"Pirate TV is on air with the current and never-ending bounty hunt of the making of a snowboard film to the escaping journeys we put ourself on. To not get totally lost on the sea of information, we structured the content through a few channels. For example, you can check out 4funfun, where I am hitting up any lift-run with friends or locals. Other channels are more informative through personal portraits of snowboarding today."
We hit up photographer and top Pirate Tobias "Ludschi" Ludescher for a few insights into the new Pirate TV.
ESPN: How does Pirate TV differ from what you've always put on your site?
Ludschi: So far, we were focusing on the movie during the season and only updated the Internet community with the usual photo blogs. During the premiere season we pushed the "Pirate Logs" featuring quotes from all riders involved, recorded after the process. Our new approach is that clips are almost live, getting released a short time after the actual happening.

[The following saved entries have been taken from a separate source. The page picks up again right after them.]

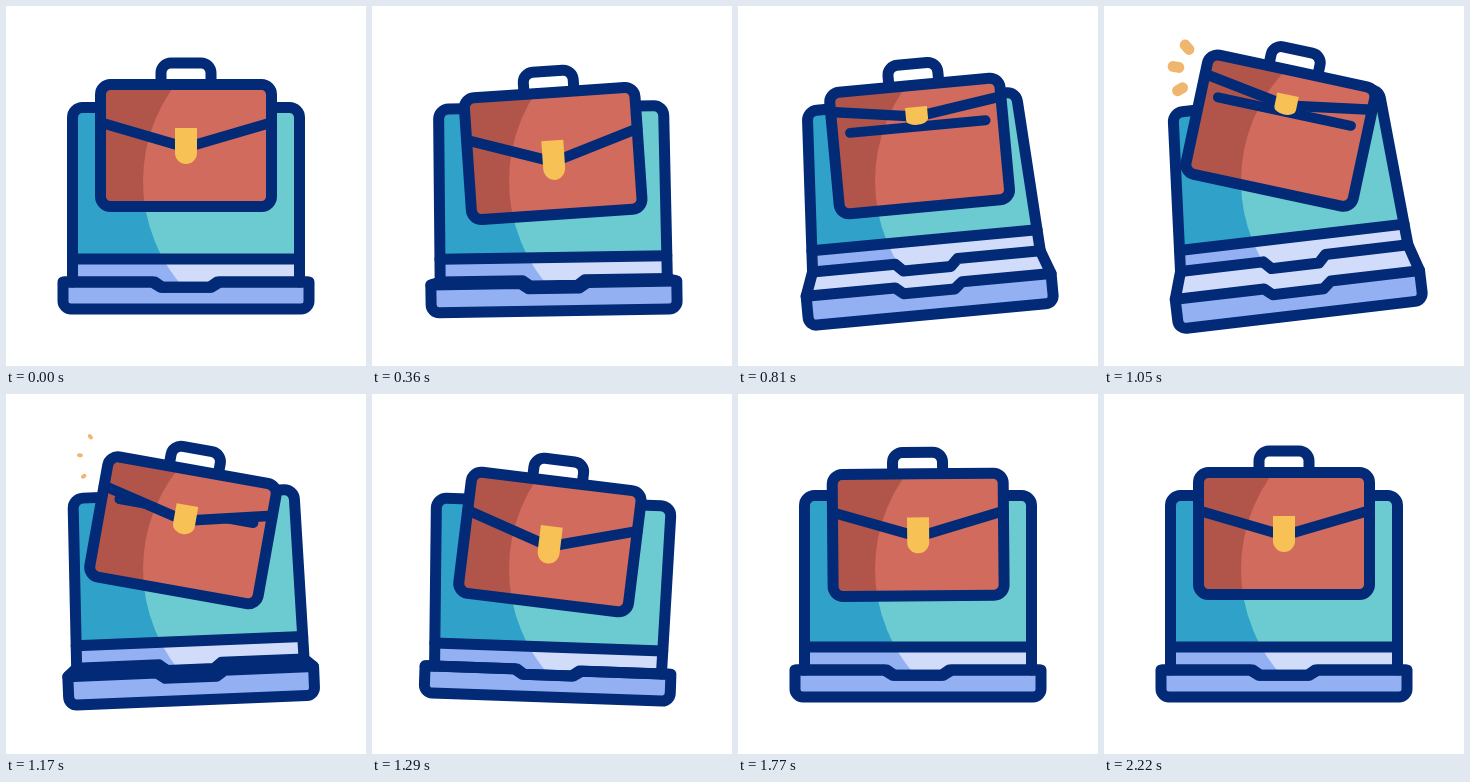
Animation, 360 px wide and 360 px high, one loop 2250 ms. Source, as an HTML page with a canvas:

```html
<!DOCTYPE html>
<html lang="en">
<head>
<meta charset="utf-8">
<title>Laptop and briefcase</title>
<style>
html, body { margin: 0; width: 100%; height: 100%; overflow: hidden; background: #fff; }
canvas { display: block; width: 100vw; height: 100vh; }
</style>
</head>
<body>
<canvas id="stage"></canvas>
<script>
const LOOP = 2250, STEP = 30, SIZE = 360;
const NAVY = '#032a77', GOLD = '#f8c155', SPARK = '#f0b56e';
const TEAL = ['#30a2ca', '#6ccbd0'], ICE = ['#93b1f2', '#d1dcfb'], RUST = ['#b1554b', '#d06b5d'];

const canvas = document.getElementById('stage');
const ctx = canvas.getContext('2d');
const ratio = Math.max(1, window.devicePixelRatio || 1);
canvas.width = canvas.height = SIZE * ratio;

// Key poses; angles in degrees, lid opens from 0 to 1, negative leans forward
const pose = (time, tilt, open, bagY, bagTilt, flap) => ({ time, tilt, open, bagY, bagTilt, flap });
const poses = [
  pose(0, 0, 0, 139.5, 0, 1),
  pose(360, -.9, .1, 147.5, -3.9, 1.1),
  pose(810, -5.3, .87, 140, -5.3, .5),
  pose(1050, -6.7, 1, 124.6, 12.1, .56),
  pose(1290, 2, -.4, 148, 7, 1.04),
  pose(1770, 0, 0, 140.8, -.5, 1),
  pose(2100, 0, 0, 139.5, 0, 1),
  pose(LOOP, 0, 0, 139.5, 0, 1)
];

// Monotone cubic through the keys: smooth, without overshoot
function poseAt(t) {
  let i = 0;
  while (i < poses.length - 2 && t >= poses[i + 1].time) i++;
  const from = poses[i], to = poses[i + 1], span = to.time - from.time, u = (t - from.time) / span;
  const slope = (j, key) => j < 0 || j > poses.length - 2 ? 0 :
    (poses[j + 1][key] - poses[j][key]) / (poses[j + 1].time - poses[j].time);
  const tangent = (j, key) => {
    const a = slope(j - 1, key), b = slope(j, key);
    return a * b > 0 ? 2 * a * b / (a + b) : 0;
  };
  const out = {};
  for (const key in from) {
    const bend = span * u * (1 - u) * ((1 - u) * tangent(i, key) - u * tangent(i + 1, key));
    out[key] = from[key] + (to[key] - from[key]) * u * u * (3 - 2 * u) + bend;
  }
  return out;
}

const mix = (a, b, u) => [a[0] + (b[0] - a[0]) * u, a[1] + (b[1] - a[1]) * u];

function line(points) {
  ctx.beginPath();
  points.forEach(p => ctx.lineTo(p[0], p[1]));
}

// Closed polygon; a third value rounds that corner
function shape(points) {
  const start = mix(points[points.length - 1], points[0], .5);
  ctx.beginPath();
  ctx.moveTo(...start);
  points.forEach((p, i) => {
    const next = points[i + 1] || start;
    if (p[2]) ctx.arcTo(p[0], p[1], next[0], next[1], p[2]);
    else ctx.lineTo(p[0], p[1]);
  });
  ctx.closePath();
}

// Adds the left half of a symmetric outline, given its right half
const mirror = half => [...half, ...half.slice().reverse().map(([x, ...rest]) => [-x, ...rest])];

function ink(width = 11) {
  ctx.strokeStyle = NAVY;
  ctx.lineWidth = width;
  ctx.stroke();
}

function fill(color) {
  ctx.fillStyle = color;
  ctx.fill();
}

function base() { ctx.setTransform(ratio, 0, 0, ratio, 0, 0); }

// Runs paint in a moved and turned frame
function placed(x, y, degrees, paint) {
  ctx.save();
  ctx.translate(x, y);
  ctx.rotate(degrees * Math.PI / 180);
  paint();
  ctx.restore();
}

// Fills the current path; the light tone lies in a circle fixed to the stage
function shade([dark, light]) {
  ctx.save();
  fill(dark);
  ctx.clip();
  base();
  ctx.beginPath();
  ctx.arc(297, 175, 160, 0, 2 * Math.PI);
  fill(light);
  ctx.restore();
}

// Horizontal edge with a dip in the middle, from right to left
const notch = (half, y, depth) =>
  mirror([[half, y], [half * .274, y], [half * .208, y + depth]]);

function drawLaptop({ open }) {
  const deck = Math.max(0, open), give = 3 * Math.sqrt(deck);
  const backY = -27 * deck, hingeY = backY - 23 + 2 * deck;
  const topY = backY - 174.5 + 16 * Math.abs(open);
  const topW = 113.5 - 10 * open, backW = 113.5 + deck, frontW = 123;
  const hingeW = backW + (topW - backW) * .132;
  const back = notch(backW, backY, 5.2 + 2.5 * deck), front = notch(frontW, 0, 5.2 + 1.6 * deck);
  const bottom = [frontW, 27 + give, 8], top = [topW, topY, 10];
  const hinge = mirror([[hingeW, hingeY]]);

  shape(mirror([top, [hingeW, hingeY]]));
  shade(TEAL);
  shape([...hinge.slice().reverse(), ...back]);
  shade(ICE);
  shape([...back.slice().reverse(), ...front]);
  fill(ICE[1]);
  shape([...front, [-bottom[0], bottom[1], 8], bottom]);
  fill(ICE[0]);

  shape(mirror([top, [backW, backY], [frontW, 0, 2], bottom]));
  ink();
  for (const edge of [hinge, back, front]) { line(edge); ink(); }
}

function drawBag({ flap }) {
  const w = 85.5, h = 61;
  ctx.beginPath();
  ctx.moveTo(-25, -h);
  ctx.arcTo(-25, -82.5, 0, -82.5, 10);
  ctx.arcTo(25, -82.5, 25, -h, 10);
  ctx.lineTo(25, -h);
  ink();

  const body = mirror([[w, -h, 10], [w, h, 10]]);
  shape(body);
  shade(RUST);
  line(mirror([[68, -19.5]]));
  ink(10);

  const drop = v => v * flap - h;
  const edge = [[-w, drop(38)], [0, drop(63)], [w, drop(38)]];
  ctx.save();
  shape(body);
  ctx.clip();
  shape([[w, -h], [-w, -h], ...edge]);
  shade(RUST);
  ctx.restore();
  line(edge);
  ink(10.5);
  shape(body);
  ink();

  ctx.beginPath();
  ctx.moveTo(-11, drop(43.5));
  ctx.lineTo(11, drop(43.5));
  ctx.ellipse(0, drop(68.5), 11, 11 * flap, 0, 0, Math.PI);
  ctx.closePath();
  fill(GOLD);
}

// Three short rays that swell and fade beside the bag
function drawSparks(t) {
  const u = (t - 930) / 270;
  if (u <= 0 || u >= 1) return;
  const size = Math.sin(u * Math.PI);
  ctx.strokeStyle = SPARK;
  ctx.lineWidth = 11 * size;
  for (let i = 0; i < 3; i++) {
    placed(105, 66.5, 150 + 39.5 * i, () => {
      line([[30.5, 0], [30.5 + 6 * size, 0]]);
      ctx.stroke();
    });
  }
}

function draw(t) {
  const p = poseAt(t);
  base();
  ctx.fillStyle = '#fff';
  ctx.fillRect(0, 0, SIZE, SIZE);
  ctx.lineJoin = ctx.lineCap = 'round';
  const sink = 3 * Math.sqrt(Math.max(0, p.open));
  placed(180 - 2 * p.tilt, 276 + sink, p.tilt, () => drawLaptop(p));
  placed(180 - .3 * p.bagTilt, p.bagY, p.bagTilt, () => drawBag(p));
  drawSparks(t);
}

const start = performance.now();
function tick() {
  draw(Math.floor((performance.now() - start) / STEP) * STEP % LOOP);
  requestAnimationFrame(tick);
}
tick();
</script>
</body>
</html>
```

Our different programs will feature various aspects of core snowboarding and its culture as well as the making of a movie production. Of course our goal is to add value to snowboarding.
Is it inspired by anything actually on television?
Not at all. We usually get inspiration from projects online as well as what's happening around us. Over here in Europe, most TV channels are selling the soul to the devil, not taking care of [their] power to educate viewers in a constructive dimension. Let's see if we're inspiring TV one day!
What's the best aspect of the new channel?
Viewers are able to follow their favorite rider and can stay up to date with the actual process of making the movie. We represent the counterpart of competitive snowboarding and will call attention to aspects dividing us [from] skiing and figure skating.
Do you think it will appeal to your regular core audience or maybe some new people?
Pirate TV should be very interesting to our usual audience, as well as new people outside the scene. The "Boardbagged" channel, for example, is focusing on traveling impressions and transports our hype for experiencing other countries and their cultures. "Behind the Spot" might be exotic for park kids, but should make them aware that there's usually a story behind those four seconds of action that ends up in the flick. Once the winter is over, we'll have off-snow content that will gain interest in other directions as well.